Unlocking Silent Histories’ partner organizations in Guatemala:
Maya Traditions Foundation leverages traditional Maya heritage and art, connecting female artisans with national and international markets committed to the Fair Trade Principles. The Foundation’s mission is to empower and improve the quality of life for Maya women artisans and their families and to contribute to the preservation and promotion of traditional knowledge, art, and culture in Guatemala. To do so, the Foundation offer the women artisans and their families education-driven social programs and market access to International Fair Trade and artisanal networks with a focus on traditional Maya culture and traditions.
ADECCAP is a locally-run organization based in Santiago Atitlan, founded by two native brothers in 2005 as a community response to Hurricane Stan, a storm that displaced hundreds of families living in Panabaj. The purpose of ADECCAP is to strengthen spaces for youth participation, promoting processes of formation and capacity-building to give opportunities to young people in their social, economic, political and cultural development, in order to exercise responsible and critical citizenship, with gender equity and cultural relevance, within a framework of environmental risk management for a holistic approach to community development.
Natik’s mission is to empower marginalized communities, economically and educationally, through partnerships with local grassroots organizations. In a collaborative spirit and with sustainability in mind, Natik forms long-term partnerships with organizations in Santiago Atitlan, Guatemala and in Chiapas, Mexico – a model that supports local leaders in developing their own solutions to community problems. Natik’s relationships with partner organizations provide them with essential financial and administrative assistance, guided by their own self-stated goals.
Natik’s partner organizations in Guatemala:
Just Apparel partners with indigenous artisan women in Santiago Atitlán, Guatemala to produce traditional textile products, as well as customized, hand-embroided sweatshirts, polos, t-shirts, and tote-bags. We market these products as an ethically produced alternative to the goods that student organizations and companies in the US already buy in large numbers. In doing so, we connect artisans with a much larger market than they could otherwise find for their products, and we give buyers in the US an opportunity to express ethical commitments through their purchases.
La Puerta Abierta is a vibrant learning center for students of all ages. Early stimulation classes, preschool, and kindergarten are provided for families at all income levels. The space is also used for high school scholarship student meetings and a tutoring program with daily homework help for younger students. A traveling library brings books to rural schools. Due to a lack of income, ability and time, reading is not part of the culture in Santiago Atitlán. La Puerta Abierta is working to bring excitement to reading and education.

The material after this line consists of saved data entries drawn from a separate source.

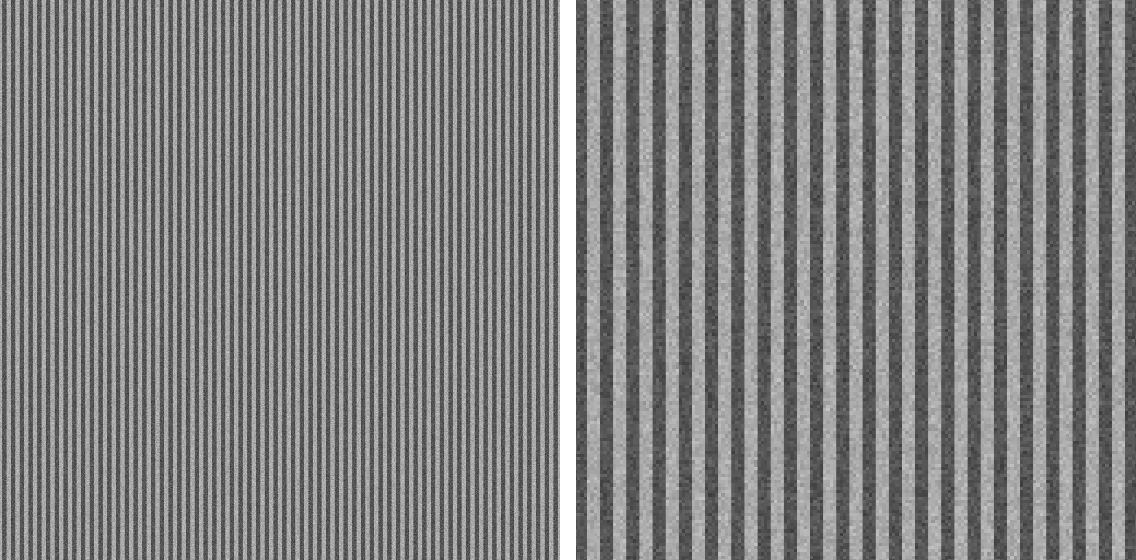
Left, the full canvas; right, a detail of the centre.
Give the GLSL for this pattern, as a three.js fragment shader.

```glsl
varying vec2 vUv;

float hash(vec2 p) {
  vec3 q = fract(vec3(p.xyx) * 0.1031);
  q += dot(q, q.yzx + 33.33);
  return fract((q.x + q.y) * q.z);
}

// Signed distance to the nearest stripe edge, positive inside a light stripe
float stripeDistance(float x, float count, float lightShare) {
  float fromCentre = abs(fract(x * count + 0.5) - 0.5);
  return (0.5 * lightShare - fromCentre) / count;
}

// Bell-shaped grain from -1 to 1, one value per cell
float cellGrain(vec2 uv, float cells) {
  vec2 cell = floor(uv * cells);
  float sum = hash(cell) + hash(cell + 617.0) + hash(cell + 1291.0);
  return sum / 1.5 - 1.0;
}

void main() {
  const float STRIPES = 64.0;
  const float LIGHT_SHARE = 0.5;
  const float GRAIN_CELLS = 512.0;
  const float GRAIN_STRENGTH = 0.11;
  const vec3 DARK = vec3(0.33);
  const vec3 LIGHT = vec3(0.67);

  // Vertical stripes, a light one centred on the left edge
  float softness = 0.5 * fwidth(vUv.x);
  float edge = stripeDistance(vUv.x, STRIPES, LIGHT_SHARE);
  vec3 color = mix(DARK, LIGHT, smoothstep(-softness, softness, edge));

  // Fine grain
  color += GRAIN_STRENGTH * cellGrain(vUv, GRAIN_CELLS);

  gl_FragColor = vec4(color, 1.0);
}
```
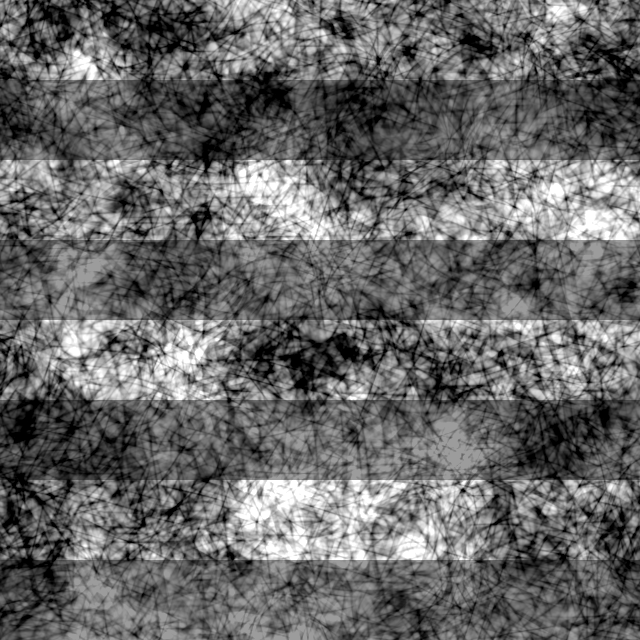
Reproduce this pattern procedurally as a WebGL 2 fragment shader.

```glsl
#version 300 es
precision highp float;
// Eight horizontal bands, light over dark, worn by cloudy stains and fine crossed scratches.

#define BAND_PAIRS 4.0
#define LIGHT_BAND 1.0
#define DARK_BAND 0.61
#define BASE_TONE 0.55
#define STAIN_SCALE 7.0
#define STAIN_AMOUNT 0.18
#define SCRATCH_LAYERS 16
#define SCRATCH_AMOUNT 0.175
#define SCRATCH_FINENESS 150.0
#define SCRATCH_LENGTH 0.055
#define BEND 0.022

uniform vec2 u_resolution;
out vec4 fragColor;

// Integer hash of a lattice cell, 0 to 1
float hash(ivec2 cell, int seed) {
    uvec3 v = uvec3(ivec3(cell, seed)) * 1664525u + 1013904u;
    v.x += v.y * v.z;
    v.y += v.z * v.x;
    v.z += v.x * v.y;
    v ^= v >> 16u;
    v.x += v.y * v.z;
    v.y += v.z * v.x;
    return float((v.x ^ v.y) >> 8u) / 16777216.0;
}

float valueNoise(vec2 p, int seed) {
    ivec2 cell = ivec2(floor(p));
    vec2 f = fract(p);
    f = f * f * (3.0 - 2.0 * f);
    float low = mix(hash(cell, seed), hash(cell + ivec2(1, 0), seed), f.x);
    float high = mix(hash(cell + ivec2(0, 1), seed), hash(cell + ivec2(1, 1), seed), f.x);
    return mix(low, high, f.y);
}

mat2 rotation(float angle) {
    float c = cos(angle), s = sin(angle);
    return mat2(c, s, -s, c);
}

// Rough cloudy noise, scaled to mean 0 and deviation 1
float stains(vec2 p) {
    float sum = 0.0, total = 0.0, gain = 1.0;
    p *= STAIN_SCALE;
    for (int i = 0; i < 5; i++) {
        sum += gain * valueNoise(p, 40 + i);
        total += gain;
        gain *= 0.65;
        p = rotation(0.9) * p * 2.03 + 3.7;
    }
    return (sum / total - 0.5) / 0.112;
}

// Stretched noise at many angles, scaled to mean 0 and deviation 1
float scratches(vec2 p) {
    float sum = 0.0;
    for (int i = 0; i < SCRATCH_LAYERS; i++) {
        float jitter = hash(ivec2(i, 7), 3);
        float angle = 3.14159 * (float(i) + jitter) / float(SCRATCH_LAYERS);
        float fineness = SCRATCH_FINENESS * mix(0.75, 1.6, hash(ivec2(i, 9), 5));
        vec2 q = rotation(angle) * p * vec2(1.0 / SCRATCH_LENGTH, fineness);
        float n = valueNoise(q + 31.0 * jitter, 80 + i);
        n *= n;
        sum += n * n; // keep only sparse, sharp strokes
    }
    float layers = float(SCRATCH_LAYERS);
    return (sum / layers - 0.137) * sqrt(layers) / 0.174;
}

void main() {
    vec2 uv = gl_FragCoord.xy / u_resolution;
    vec2 p = gl_FragCoord.xy / u_resolution.y;

    // Bands, with the dark one at the bottom
    float wave = abs(fract(uv.y * BAND_PAIRS + 0.25) - 0.5) - 0.25;
    float lightMask = clamp(wave / BAND_PAIRS * u_resolution.y + 0.5, 0.0, 1.0);
    float band = mix(DARK_BAND, LIGHT_BAND, lightMask);

    // Wear, bent so that the strokes curve a little
    vec2 bend = vec2(valueNoise(p * 9.0, 1), valueNoise(p * 9.0, 2)) - 0.5;
    vec2 bent = p + BEND * bend;
    float wear = BASE_TONE + STAIN_AMOUNT * stains(bent) - SCRATCH_AMOUNT * scratches(bent);

    fragColor = vec4(vec3(band * clamp(wear, 0.0, 1.0)), 1.0);
}
```
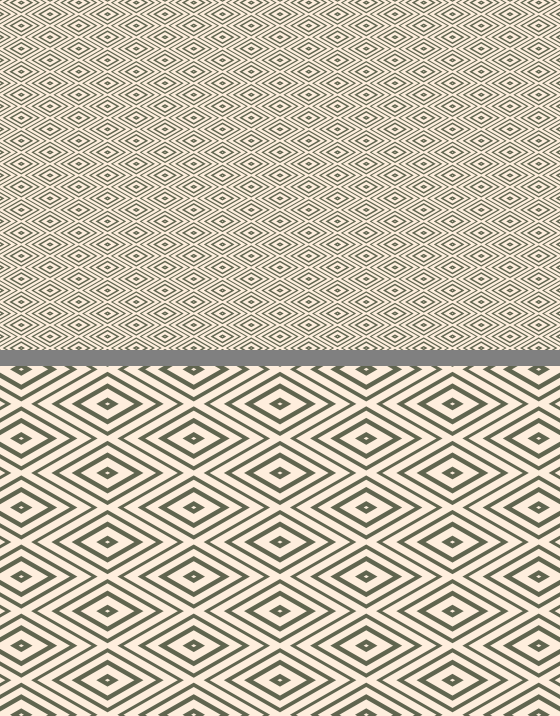
Top: the whole. Bottom: its middle third, enlarged.
Reproduce this pattern procedurally as a WebGL 2 fragment shader.

```glsl
#version 300 es
precision highp float;

uniform vec2 u_resolution;
out vec4 fragColor;

const vec3 CREAM = vec3(0.996, 0.934, 0.868);
const vec3 OLIVE = vec3(0.375, 0.395, 0.310);

// Diamond repeats across and down a canvas of 1.6 to 1.
const vec2 REPEATS = vec2(9.74, 15.2);
const float ASPECT = 1.6;
const vec2 CENTRE_SHIFT = vec2(0.0, -0.001);

// Half width of a closed diamond; all lengths are fractions of the column gap.
const float DIAMOND_REACH = 0.70;
const float HOLE_RADIUS = 0.030;
const float DOT_RADIUS = 0.130;
const int LINE_COUNT = 3;
const float FIRST_LINE = 0.364;
const float LINE_STEP = 0.243;
const float INNER_WIDTH = 0.105;
const float OUTER_WIDTH = 0.070;

const int SAMPLES = 4;

// Horizontal reach from the nearest diamond centre, along zigzag contours.
// Columns alternate by half a repeat, so the neighbour mirrors the reach.
float zigzagReach(vec2 p) {
    vec2 folded = abs(p - 2.0 * round(0.5 * p));
    float reach = folded.x + DIAMOND_REACH * folded.y;
    return min(reach, 1.0 + DIAMOND_REACH - reach);
}

// Share of a filter footprint that lies between two reaches.
float band(float reach, float inner, float outer, float footprint) {
    float pastInner = clamp((reach - inner) / footprint + 0.5, 0.0, 1.0);
    float pastOuter = clamp((reach - outer) / footprint + 0.5, 0.0, 1.0);
    return pastInner - pastOuter;
}

// Pierced dot, two rings, then the zigzag shared by neighbouring columns.
float lineInk(float reach, float footprint) {
    float ink = band(reach, HOLE_RADIUS, DOT_RADIUS, footprint);
    for (int i = 0; i < LINE_COUNT; i++) {
        float order = float(i);
        float middle = FIRST_LINE + LINE_STEP * order;
        float width = mix(INNER_WIDTH, OUTER_WIDTH, order / float(LINE_COUNT - 1));
        ink += band(reach, middle - 0.5 * width, middle + 0.5 * width, footprint);
    }
    return min(ink, 1.0);
}

void main() {
    vec2 halfRepeat = 0.5 * vec2(ASPECT, 1.0) / REPEATS;
    float sampleSize = 1.0 / (u_resolution.y * float(SAMPLES));
    float footprint = sampleSize * length(vec2(1.0, DIAMOND_REACH) / halfRepeat);

    // Average a grid of samples so that the sharp tips stay smooth.
    float ink = 0.0;
    for (int y = 0; y < SAMPLES; y++) {
        for (int x = 0; x < SAMPLES; x++) {
            vec2 offset = (vec2(x, y) + 0.5) / float(SAMPLES) - 0.5;
            vec2 fromCentre = (gl_FragCoord.xy + offset - 0.5 * u_resolution) / u_resolution.y;
            float reach = zigzagReach((fromCentre - CENTRE_SHIFT) / halfRepeat);
            ink += lineInk(reach, footprint);
        }
    }
    ink /= float(SAMPLES * SAMPLES);

    fragColor = vec4(mix(CREAM, OLIVE, ink), 1.0);
}
```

The Secondary School Scholarship Program provides support for high-achieving students who cannot otherwise afford to continue their education after sixth grade because the extra cost of secondary school in Santiago Atitlán is prohibitive. Since 2007, the Scholarship Program in Santiago Atitlán has provided financial assistance to academically motivated junior high and high school students and encouraged the formation of young leaders who aim to improve life for themselves, their families, and their communities. The program commits to funding students through graduation and provides tutoring support to ensure they succeed. Along the way, the students complete weekly community service, during which many of them help younger students at La Puerta Abierta.